That’s become a running joke with us, and we still say it to each other. But I knew then the trust Bill put in me, and that represents how we run our firm and our cases. We give every lawyer on a case a meaningful role and trust them to do a great job.

LD: As your firm’s practice is national, why did you choose Austin as a home base?

WTR: Austin is a great place to live and work.  Virtually everyone that visits agrees – the trick is to find a good legal job here.  From the first time I set foot in Austin in 1992 working for Judge Garza I knew that I wanted to live here.  In short, we can recruit amazing young lawyers even though we have virtually no local practice – so it works.  Additionally, the overhead necessary to maintain our firm in Austin is a fraction of what it would be in places like New York.

LT: Even though I went to law school in Austin, I never planned to practice law here.  I moved back to Austin after practicing law in Los Angeles for purely personal reasons - because my now-husband had started graduate school out here.   Looking back, it was one of the best decisions I ever made in my life.  Now years later, I get to live and raise kids in one of the best cities in the world while prosecuting complex and interesting cases alongside my good friends and partners.

LD: What do you look for in young trial lawyers?

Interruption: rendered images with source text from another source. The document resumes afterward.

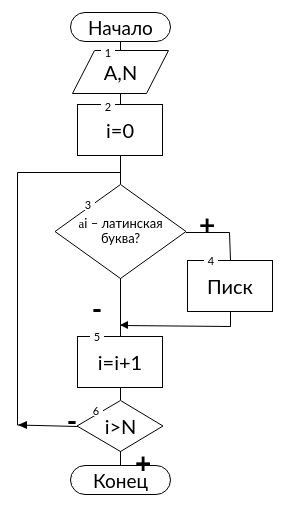
<!DOCTYPE html>
<html lang="ru">
<head>
<meta charset="utf-8">
<title>Блок-схема алгоритма</title>
<style>
:root { --ink: #000; --paper: #fff; }
* { box-sizing: border-box; }
html, body { margin: 0; background: var(--paper); overflow: hidden; }
.flowchart {
  position: relative; width: 285px; height: 506px; overflow: hidden;
  background: var(--paper); color: var(--ink);
  font: 20px/1 Lato, "Open Sans", sans-serif;
}
.shapes { position: absolute; inset: 0; fill: none; stroke: var(--ink); stroke-width: 1; }
.shapes .arrow { fill: var(--ink); stroke: none; }
.node, .number, .branch {
  position: absolute; display: flex; align-items: center; justify-content: center;
  white-space: nowrap;
}
.node { left: 70px; width: 101px; height: 30px; margin: 0; }
.terminal { border: 1px solid var(--ink); border-radius: 15px; font-size: 19px; }
.process { left: 77px; width: 86px; height: 52px; border: 1px solid var(--ink); }
.start { top: 12px; }
.input { top: 57px; }
.init { top: 104px; }
.letter-check { top: 216px; flex-direction: column; font-size: 13px; line-height: 15px; }
.letter-check .variable { font-family: "Liberation Serif", serif; }
.beep { left: 187px; top: 260px; }
.step { top: 336px; }
.end-check { top: 411px; }
.end { top: 465px; }
.number { width: 14px; height: 12px; background: var(--paper); font-size: 11px; }
.n1 { left: 101px; top: 46px; }
.n2 { left: 101px; top: 100px; }
.n3 { left: 81px; top: 198px; }
.n4 { left: 204px; top: 254px; }
.n5 { left: 90px; top: 330px; }
.n6 { left: 89px; top: 404px; }
.branch { width: 24px; height: 24px; font-weight: 700; font-size: 28px; }
.letter-yes { left: 195px; top: 212px; }
.letter-no { left: 85px; top: 296px; }
.end-no { left: 60px; top: 408px; }
.end-yes { left: 131px; top: 450px; }
</style>
</head>
<body>
<main class="flowchart">
  <svg class="shapes" width="285" height="506" viewBox="0 0 285 506" aria-hidden="true">
    <g class="connectors">
      <path d="M120.500 41V50M120.500 94V104M120.500 155V184M120.500 278V336M120.500 387V400M120.500 451V465"/>
      <path d="M120 172.500H17.500V425L78 426.500"/>
      <path d="M186 232.500H229.500L230.500 260M230.500 312V326.500L121 325.500"/>
      <polygon class="arrow" points="18,425 27,421 27,429"/>
      <polygon class="arrow" points="120,325 128,321 128,329"/>
    </g>
    <g class="outlines">
      <polygon points="94.500,50.500 168.500,50.500 146.500,93.500 72.500,93.500"/>
      <polygon points="120.500,184.500 186,231.500 120.500,278.500 55,231.500"/>
      <polygon points="120.500,400.500 163,426 120.500,451.500 77,426"/>
    </g>
  </svg>

  <p class="node terminal start">Начало</p>
  <p class="node input">A,N</p>
  <p class="node process init">i=0</p>
  <p class="node letter-check"><span><span class="variable">a</span>i – латинская</span><span>буква?</span></p>
  <p class="node process beep">Писк</p>
  <p class="node process step">i=i+1</p>
  <p class="node end-check">i&gt;N</p>
  <p class="node terminal end">Конец</p>

  <span class="number n1">1</span>
  <span class="number n2">2</span>
  <span class="number n3">3</span>
  <span class="number n4">4</span>
  <span class="number n5">5</span>
  <span class="number n6">6</span>

  <span class="branch letter-yes">+</span>
  <span class="branch letter-no">-</span>
  <span class="branch end-no">-</span>
  <span class="branch end-yes">+</span>
</main>
</body>
</html>
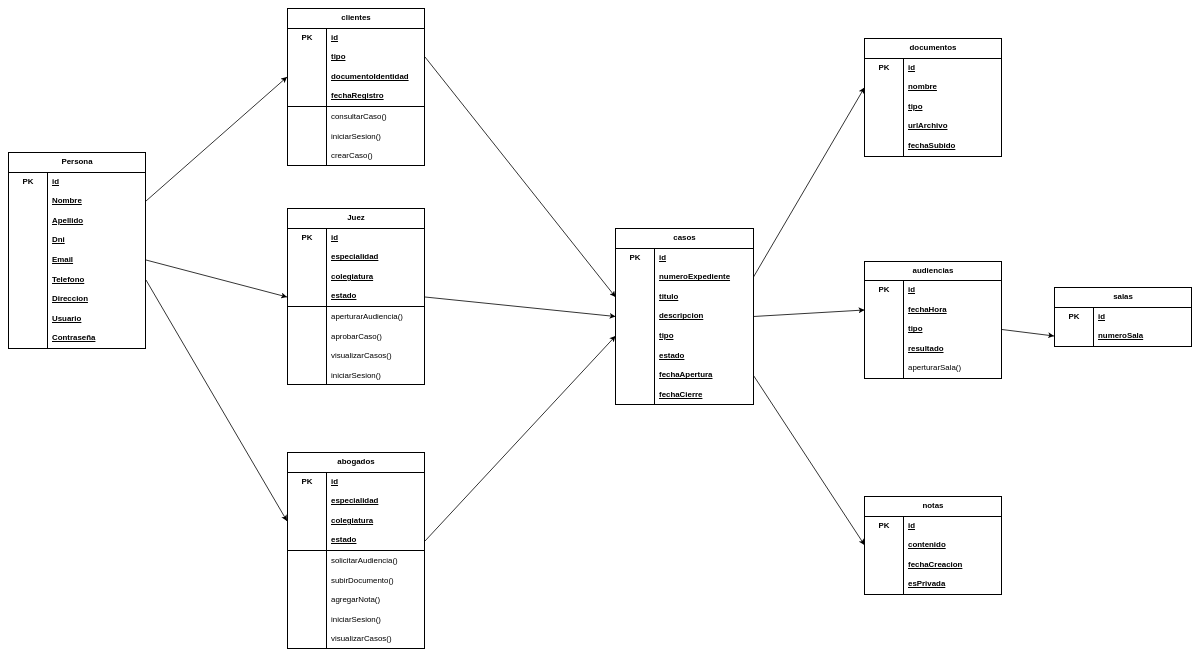
<!DOCTYPE html>
<html lang="es">
<head>
<meta charset="utf-8">
<title>Diagrama de entidades: gestión de casos</title>
<style>
:root { --ink: #000; --paper: #fff; --row: 19.6px; }
* { box-sizing: border-box; margin: 0; padding: 0; }
body { width: 1200px; height: 657px; overflow: hidden; background: var(--paper); }
.diagram { position: relative; width: 1200px; height: 657px; overflow: hidden; color: var(--ink); font: 7.9px/var(--row) "Liberation Sans", Arial, sans-serif; }
.relations { position: absolute; left: 0; top: 0; }
.relations line { stroke: var(--ink); stroke-width: .8; marker-end: url(#arrow); }
.entity { position: absolute; width: 138px; border: 1px solid var(--ink); background: var(--paper); }
.entity h2 { height: var(--row); border-bottom: 1px solid var(--ink); font-size: inherit; line-height: 17.6px; text-align: center; }
.fields, .methods { display: grid; grid-template-columns: 38px 1fr; }
.fields { margin-top: -1px; }
.methods { border-top: 1px solid var(--ink); margin-bottom: -1px; }
.key { font-weight: bold; text-align: center; }
ul { list-style: none; border-left: 1px solid var(--ink); padding-left: 4px; }
li { height: var(--row); white-space: nowrap; }
.fields li { font-weight: bold; text-decoration: underline; }
.fields li.method { font-weight: normal; text-decoration: none; }
#persona { left: 8px; top: 152px; }
#clientes { left: 287px; top: 8px; }
#juez { left: 287px; top: 208px; }
#abogados { left: 287px; top: 452px; }
#casos { left: 615px; top: 228px; width: 139px; }
#documentos { left: 864px; top: 38px; }
#audiencias { left: 864px; top: 260.5px; }
#notas { left: 864px; top: 496px; }
#salas { left: 1054px; top: 287px; }
</style>
</head>
<body>
<main class="diagram">
  <section class="entity" id="persona">
    <h2>Persona</h2>
    <div class="fields">
      <span class="key">PK</span>
      <ul><li>id</li><li>Nombre</li><li>Apellido</li><li>Dni</li><li>Email</li><li>Telefono</li><li>Direccion</li><li>Usuario</li><li>Contraseña</li></ul>
    </div>
  </section>

  <section class="entity" id="clientes">
    <h2>clientes</h2>
    <div class="fields">
      <span class="key">PK</span>
      <ul><li>id</li><li>tipo</li><li>documentoIdentidad</li><li>fechaRegistro</li></ul>
    </div>
    <div class="methods">
      <span class="key"></span>
      <ul><li>consultarCaso()</li><li>iniciarSesion()</li><li>crearCaso()</li></ul>
    </div>
  </section>

  <section class="entity" id="juez">
    <h2>Juez</h2>
    <div class="fields">
      <span class="key">PK</span>
      <ul><li>id</li><li>especialidad</li><li>colegiatura</li><li>estado</li></ul>
    </div>
    <div class="methods">
      <span class="key"></span>
      <ul><li>aperturarAudiencia()</li><li>aprobarCaso()</li><li>visualizarCasos()</li><li>iniciarSesion()</li></ul>
    </div>
  </section>

  <section class="entity" id="abogados">
    <h2>abogados</h2>
    <div class="fields">
      <span class="key">PK</span>
      <ul><li>id</li><li>especialidad</li><li>colegiatura</li><li>estado</li></ul>
    </div>
    <div class="methods">
      <span class="key"></span>
      <ul><li>solicitarAudiencia()</li><li>subirDocumento()</li><li>agregarNota()</li><li>iniciarSesion()</li><li>visualizarCasos()</li></ul>
    </div>
  </section>

  <section class="entity" id="casos">
    <h2>casos</h2>
    <div class="fields">
      <span class="key">PK</span>
      <ul><li>id</li><li>numeroExpediente</li><li>titulo</li><li>descripcion</li><li>tipo</li><li>estado</li><li>fechaApertura</li><li>fechaCierre</li></ul>
    </div>
  </section>

  <section class="entity" id="documentos">
    <h2>documentos</h2>
    <div class="fields">
      <span class="key">PK</span>
      <ul><li>id</li><li>nombre</li><li>tipo</li><li>urlArchivo</li><li>fechaSubido</li></ul>
    </div>
  </section>

  <section class="entity" id="audiencias">
    <h2>audiencias</h2>
    <div class="fields">
      <span class="key">PK</span>
      <ul><li>id</li><li>fechaHora</li><li>tipo</li><li>resultado</li><li class="method">aperturarSala()</li></ul>
    </div>
  </section>

  <section class="entity" id="notas">
    <h2>notas</h2>
    <div class="fields">
      <span class="key">PK</span>
      <ul><li>id</li><li>contenido</li><li>fechaCreacion</li><li>esPrivada</li></ul>
    </div>
  </section>

  <section class="entity" id="salas">
    <h2>salas</h2>
    <div class="fields">
      <span class="key">PK</span>
      <ul><li>id</li><li>numeroSala</li></ul>
    </div>
  </section>

  <svg class="relations" width="1200" height="657" viewBox="0 0 1200 657" aria-hidden="true">
    <defs>
      <marker id="arrow" markerUnits="userSpaceOnUse" markerWidth="6" markerHeight="6" refX="6" refY="3" orient="auto">
        <polygon points="0,0 6,3 0,6 1.5,3"/>
      </marker>
    </defs>
    <line x1="146" y1="201" x2="287" y2="77"/>
    <line x1="146" y1="260" x2="287" y2="297"/>
    <line x1="146" y1="280" x2="287" y2="521"/>
    <line x1="425" y1="57" x2="615.5" y2="297"/>
    <line x1="425" y1="297" x2="615.5" y2="316.5"/>
    <line x1="425" y1="541" x2="615.5" y2="336"/>
    <line x1="753.5" y1="277" x2="864.5" y2="87.5"/>
    <line x1="753.5" y1="316.5" x2="864.5" y2="310"/>
    <line x1="753.5" y1="375.5" x2="864.5" y2="545"/>
    <line x1="1002" y1="329.5" x2="1054" y2="336"/>
  </svg>
</main>
</body>
</html>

WTR: We look for entrepreneurial, smart, self starters who are not fearful of independence and have the written and verbal skills we need.  But everyone needs to satisfy the test of being someone we’d all want to spend our free time with.  We are like a family, and we really focus on the team chemistry.

LT: When I recruit young lawyers, I am looking for a certain je ne sais quoi. As a baseline, we want candidates with exceptional academic records, but that is only a starting point.  To do this line of work successfully and for the long haul, you need to possess a certain something that drives you to fight against all odds, that wakes you up at night when you have an epiphany about your case, and that gets you going each morning because you know you need to push the ball forward for your client.  That certain something is intangible and hard to describe, but I definitely know it when I see it.

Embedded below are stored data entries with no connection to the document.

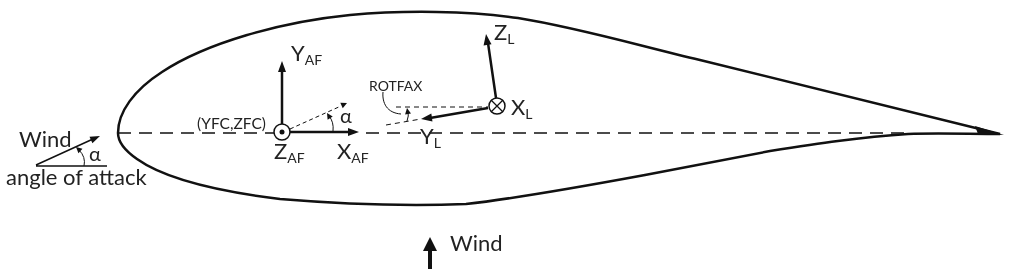
<!DOCTYPE html>
<html lang="en">
<head>
<meta charset="utf-8">
<title>Airfoil coordinate systems</title>
<style>
:root { --ink: #111; --label: #222; --paper: #fff; }
* { box-sizing: border-box; }
html, body { margin: 0; overflow: hidden; background: var(--paper); }
.diagram {
  position: relative; width: 1014px; height: 277px; overflow: hidden;
  color: var(--label); font: 22px/22px Lato, "Open Sans", sans-serif;
}
.drawing { position: absolute; left: 0; top: 0; fill: none; stroke: var(--ink); }
.head { fill: var(--ink); stroke: none; }
.outline { stroke-width: 2.5; stroke-linejoin: miter; }
.axis { stroke-width: 2.5; }
.fine { stroke-width: 1; }
.label { position: absolute; left: var(--x); top: var(--y); white-space: nowrap; }
.label sub { position: relative; top: 4px; font-size: 14px; line-height: 0; vertical-align: baseline; }
.origin-name { font-size: 15.5px; line-height: 16px; }
.rotation-name { font-size: 14px; line-height: 14px; }
.angle { font-size: 20px; line-height: 20px; }
</style>
</head>
<body>
<main class="diagram">
  <svg class="drawing" width="1014" height="277" viewBox="0 0 1014 277" aria-hidden="true">
    <defs>
      <path id="arrowhead" class="head" d="M0 0L-11 -4V4Z"/>
      <path id="small-head" class="head" d="M0 0L-6 -3V3Z"/>
    </defs>

    <g id="airfoil">
      <path class="outline" d="M118 133C118 112 134 90 162 72C206 43 280 22 350 15C405 10 470 11 518 18C580 28 640 46 700 60L1000 134C970 134 935 133 908 134C860 137 815 144 770 151L645 175C580 187 520 198 466 204C410 206 340 204 280 199C215 191 165 179 137 159C124 150 118 142 118 133Z"/>
      <path class="head" d="M1004 135L975 126L978 134Z"/>
      <path id="chord" stroke-width="1.3" stroke-dasharray="13 8" d="M118 133H274M366 133H912"/>
    </g>

    <g id="airfoil-axes">
      <path class="axis" d="M282 124V70M290 132H350"/>
      <use href="#arrowhead" transform="translate(282 61) rotate(-90)"/>
      <use href="#arrowhead" transform="translate(359 132)"/>
      <circle cx="282" cy="132" r="8" stroke-width="1.5"/>
      <circle class="head" cx="282" cy="132" r="2.5"/>
      <path class="fine" stroke-dasharray="4 3" d="M290 129L341 106"/>
      <use href="#small-head" transform="translate(347 103) rotate(-24)"/>
      <path class="fine" d="M333 131Q334 122 329 116"/>
      <use href="#small-head" transform="translate(327 113) rotate(-122)"/>
    </g>

    <g id="local-axes">
      <path class="axis" d="M496 98L488 43M488 108L430 118"/>
      <use href="#arrowhead" transform="translate(486 34) rotate(-98)"/>
      <use href="#arrowhead" transform="translate(421 119) rotate(172)"/>
      <circle cx="497" cy="106" r="8" stroke-width="1.5"/>
      <path stroke-width="1.3" d="M491 100L503 112M503 100L491 112"/>
      <path class="fine" stroke-dasharray="5 4" d="M396 107H488M386 125L421 119"/>
      <path class="fine" d="M407 121Q409 116 408 111M383 92C382 103 387 113 401 114"/>
      <use href="#small-head" transform="translate(407 108) rotate(-100)"/>
    </g>

    <g id="angle-of-attack">
      <path stroke-width="1.5" d="M36 166H107M36 165L93 139"/>
      <use href="#arrowhead" transform="translate(100 136) rotate(-24) scale(.9)"/>
      <path class="fine" d="M84 166Q86 157 79 150"/>
      <use href="#small-head" transform="translate(76 147) rotate(-138)"/>
    </g>

    <g id="wind-direction">
      <path stroke-width="4" d="M430 269V247"/>
      <path class="head" d="M430 237L437 251H423Z"/>
    </g>
  </svg>

  <span class="label" style="--x:19px;--y:128px">Wind</span>
  <span class="label angle" style="--x:89px;--y:143px">α</span>
  <span class="label" style="--x:6px;--y:166px">angle of attack</span>
  <span class="label origin-name" style="--x:197px;--y:115px">(YFC,ZFC)</span>
  <span class="label" style="--x:291px;--y:42px">Y<sub>AF</sub></span>
  <span class="label" style="--x:274px;--y:140px">Z<sub>AF</sub></span>
  <span class="label" style="--x:337px;--y:140px">X<sub>AF</sub></span>
  <span class="label angle" style="--x:340px;--y:105px">α</span>
  <span class="label rotation-name" style="--x:369px;--y:79px">ROTFAX</span>
  <span class="label" style="--x:494px;--y:21px">Z<sub>L</sub></span>
  <span class="label" style="--x:511px;--y:96px">X<sub>L</sub></span>
  <span class="label" style="--x:420px;--y:125px">Y<sub>L</sub></span>
  <span class="label" style="--x:450px;--y:232px">Wind</span>
</main>
</body>
</html>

LD: Does each of you have an extra-curricular or public interest activity that you want to talk about?

WTR:  My kids are in an International Baccalaureate school where they are taught in three languages and I serve on the school board.  I am proud of the fact that our family travels abroad every summer for extended periods of time where we all practice our Spanish and learn about other cultures.

LT: I grew up in a family that was very active in community service, and I have followed in those footsteps my entire life.  I sometimes joke that I have been president of every organization I have ever joined, although I think that may actually be true.

As a lawyer in particular, I have served for many years on the board of the Texas Fair Defense Project, which stands up for the constitutional rights of indigent criminal defendants.  I think how we treat poor people accused of crimes is a direct reflection of the fairness of our entire criminal justice system.  For those who are well off, we sometimes take our liberties and freedoms for granted, but I can tell you from experience that we have a lot of work to do to make sure our criminal justice system is fair for every one of us, rich or poor.

LD: If you had to do it all over again, would you still be a lawyer? And why?

WTR:  No question.  This is what I was meant to do.  I love the mental chess game of the practice, but more importantly I like taking on large institutions and holding them accountable.  The Credit Suisse case was very rewarding in that respect.

LT: I love what I do.  I find it very motivating and rewarding to take on big business and expose financial fraud and wrongdoing.  But I have to admit my original love was journalism, and I am sure I would be reporting on the nightly news in a parallel life.  That said, I think it is no coincidence that my two professional passions are trial work and journalism because they really are about the same thing:  finding out the truth and telling people about it.

LD: What do you hope we write about the firm in 10 years?

WTR:  I hope you are writing about our next generation of amazing lawyers.

LT:  I could not say it any better.